A recent Consumer Reports tested the Moto 360 Sport smartwatch for water resistance with the IP67 water test simulating a submersion up to 1 meter deep for 30 minutes. Unfortunately the watch did not pass the test. From a pressure standpoint, this test is relatively benign (1.42 psi or 0.1 bar) and arguably represents the bare minimum sealing for a sport and GPS watch. As a point of reference my Suunto GPS watch is rated to 50 meters and 5 bar. So what what was the root cause of the Moto 360 Sport’s failure? To understand this we’d need to know what gasket material was used, the tolerance stack ups, the amount of gasket compression, the installation or dispensing method or if a gasket was even part of the design. Below are some common root causes of gasket design and IP67 failure modes.

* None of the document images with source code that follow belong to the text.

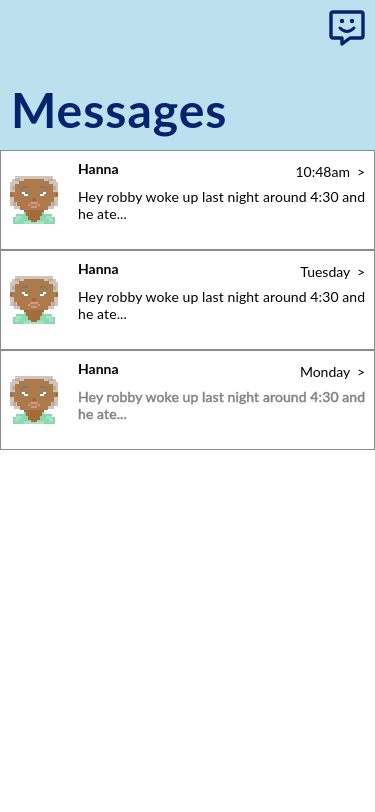
<!DOCTYPE html>
<html lang="en">
<head>
<meta charset="utf-8">
<title>Messages</title>
<style>
:root {
  --sky: #bce1ee;
  --navy: #03236f;
  --ink: #000;
  --muted: #828282;
  --line: #8c8c8c;
  --paper: #fff;
}
* { box-sizing: border-box; margin: 0; padding: 0; }
body {
  width: 375px; height: 812px; overflow: hidden;
  background: var(--paper); color: var(--ink);
  font-family: Lato, "Open Sans", sans-serif;
  font-size: 14px; line-height: 17px;
}
.header {
  height: 150px; padding: 10px 10px 0 11px;
  background: var(--sky); color: var(--navy);
  display: flex; flex-direction: column;
}
.chat-icon { width: 36px; height: 36px; align-self: flex-end; }
.header h1 {
  margin-top: 35px;
  font-size: 48px; line-height: 58px; font-weight: 700; letter-spacing: 1px;
}
.threads { list-style: none; }
.thread {
  height: 100px; padding: 9px 11px 0 9px;
  border: 1px solid var(--line);
  display: grid; grid-template-columns: 48px 1fr; column-gap: 20px;
  align-content: start;
}
.avatar { width: 48px; height: 48px; margin-top: 16px; grid-row: 1 / 3; }
.meta { display: flex; justify-content: space-between; height: 26px; }
.name { font-size: 14px; font-weight: 700; line-height: 17px; }
.time { padding-top: 3px; white-space: pre; }
.preview { white-space: nowrap; letter-spacing: .1px; }
.read .preview { color: var(--muted); -webkit-text-stroke: .5px var(--muted); }
</style>
</head>
<body>
<svg width="0" height="0" style="position:absolute" aria-hidden="true">
  <defs>
    <symbol id="avatar" viewBox="0 0 48 48">
      <g shape-rendering="crispEdges">
        <path fill="#cfc5bb" d="M5 0H43V3H46V6H48V30H44V33H4V30H0V6H2V3H5Z"/>
        <path fill="#b9aca0" d="M5 3H10V5H5ZM38 3H43V5H38ZM2 10H5V14H2ZM43 10H46V14H43ZM3 26H6V30H3ZM42 26H45V30H42Z"/>
        <path fill="#ad7b4b" d="M14 3H34V5H39V8H43V16H48V21H44V26H41V30H38V34H34V36H14V34H10V30H7V26H4V21H0V16H5V8H9V5H14Z"/>
        <path fill="#9b693c" d="M0 17H2V20H0ZM46 17H48V20H46ZM22 22H26V25H22ZM14 34H34V36H14Z"/>
        <path fill="#8d7460" d="M10 12H12V10H18V12H12V14H10ZM30 10H36V12H38V14H36V12H30Z"/>
        <path fill="#8a8178" d="M11 15H16V17H11ZM32 15H37V17H32Z"/>
        <path fill="#fff" d="M12 16H15V18H18V20H14V18H12ZM30 18H33V16H36V18H34V20H30Z"/>
        <path fill="#4d8792" d="M15 16H17V18H15ZM31 16H33V18H31Z"/>
        <path fill="#d39a82" d="M20 26H28V28H30V30H27V32H21V30H18V28H20Z"/>
        <path fill="#b97861" d="M20 28H28V30H20Z"/>
        <path fill="#88d8b0" d="M6 38H14V36H34V38H42V41H45V48H3V41H6Z"/>
        <path fill="#a5e3c3" d="M6 40H12V43H9V46H5V43H6ZM36 40H42V43H43V46H39V43H36ZM14 45H34V48H14Z"/>
        <path fill="#a56b38" d="M16 34H32V40H30V44H27V46H21V44H18V40H16Z"/>
      </g>
    </symbol>
  </defs>
</svg>

<header class="header">
  <svg class="chat-icon" viewBox="0 0 36 36" role="img" aria-label="Smiling chat bubble" fill="none" stroke="currentColor" stroke-width="3.4" stroke-linecap="round" stroke-linejoin="round">
    <path d="M4 2H32Q34 2 34 4V26Q34 28 32 28H21L13 34V28H4Q2 28 2 26V4Q2 2 4 2Z"/>
    <path stroke-width="3" d="M11 18Q18 25 25 18"/>
    <g fill="currentColor" stroke="none">
      <circle cx="13" cy="11" r="2.2"/>
      <circle cx="23" cy="11" r="2.2"/>
    </g>
  </svg>
  <h1>Messages</h1>
</header>

<main>
  <ul class="threads">
    <li class="thread">
      <svg class="avatar" role="img" aria-label="Pixel portrait"><use href="#avatar"/></svg>
      <div class="meta"><h2 class="name">Hanna</h2><span class="time">10:48am  &gt;</span></div>
      <p class="preview">Hey robby woke up last night around 4:30 and<br>he ate...</p>
    </li>
    <li class="thread">
      <svg class="avatar" role="img" aria-label="Pixel portrait"><use href="#avatar"/></svg>
      <div class="meta"><h2 class="name">Hanna</h2><span class="time">Tuesday  &gt;</span></div>
      <p class="preview">Hey robby woke up last night around 4:30 and<br>he ate...</p>
    </li>
    <li class="thread read">
      <svg class="avatar" role="img" aria-label="Pixel portrait"><use href="#avatar"/></svg>
      <div class="meta"><h2 class="name">Hanna</h2><span class="time">Monday  &gt;</span></div>
      <p class="preview">Hey robby woke up last night around 4:30 and<br>he ate...</p>
    </li>
  </ul>
</main>
</body>
</html>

- Gasket stress relaxation – this is when the gasket relaxes and stops pushing back, letting external pressures push past the gasket. Usually a result of improper gasket material selection for the specific application.
- Tolerance stack – if the variation in the sealing faces and gasket are not fully accounted for leaving minimal compression on the gasket
- Dispensing seam or flash – dispensed gaskets share a starting and ending point, it’s possible to have a small “bump” or “divot” that may not have been accounted for in a tolerance analysis or closure force. Similarly, a molded gasket with flash can make a minute gap and allow ingress.
- Closure force vs. rigidity – often in an attempt to compress a gasket the housing flexes creating an ingress point
- O-ring roll – seen more often where an o-rings is installed into an non-matching gland, the gasket is worked into the gland and can be rolled or twisted
- Thermal cycling – the heating an cooling of the devices on/off mode creates internal pressures or vacuums that can “suck” in water.
The above are just a few, general causes of IP6X failures. The root cause of the Moto 360 Sport could be due to one of the above or one of many others. As Consumer Reports mentions, the other Moto 360 smartwatches passed the IP67 test and were rated very highly. Hopefully Motorola will find the root cause of that problem and possibly raise the sealing bar on the sport category of the rugged smartwatch industry.
For more information on IP67 gaskets, NEMA gasket, UL 50E gaskets or other custom enclosure gaskets and submerged gaskets, please call Stockwell Elastomerics at 215-335-3005 or complete a contact form for assistance.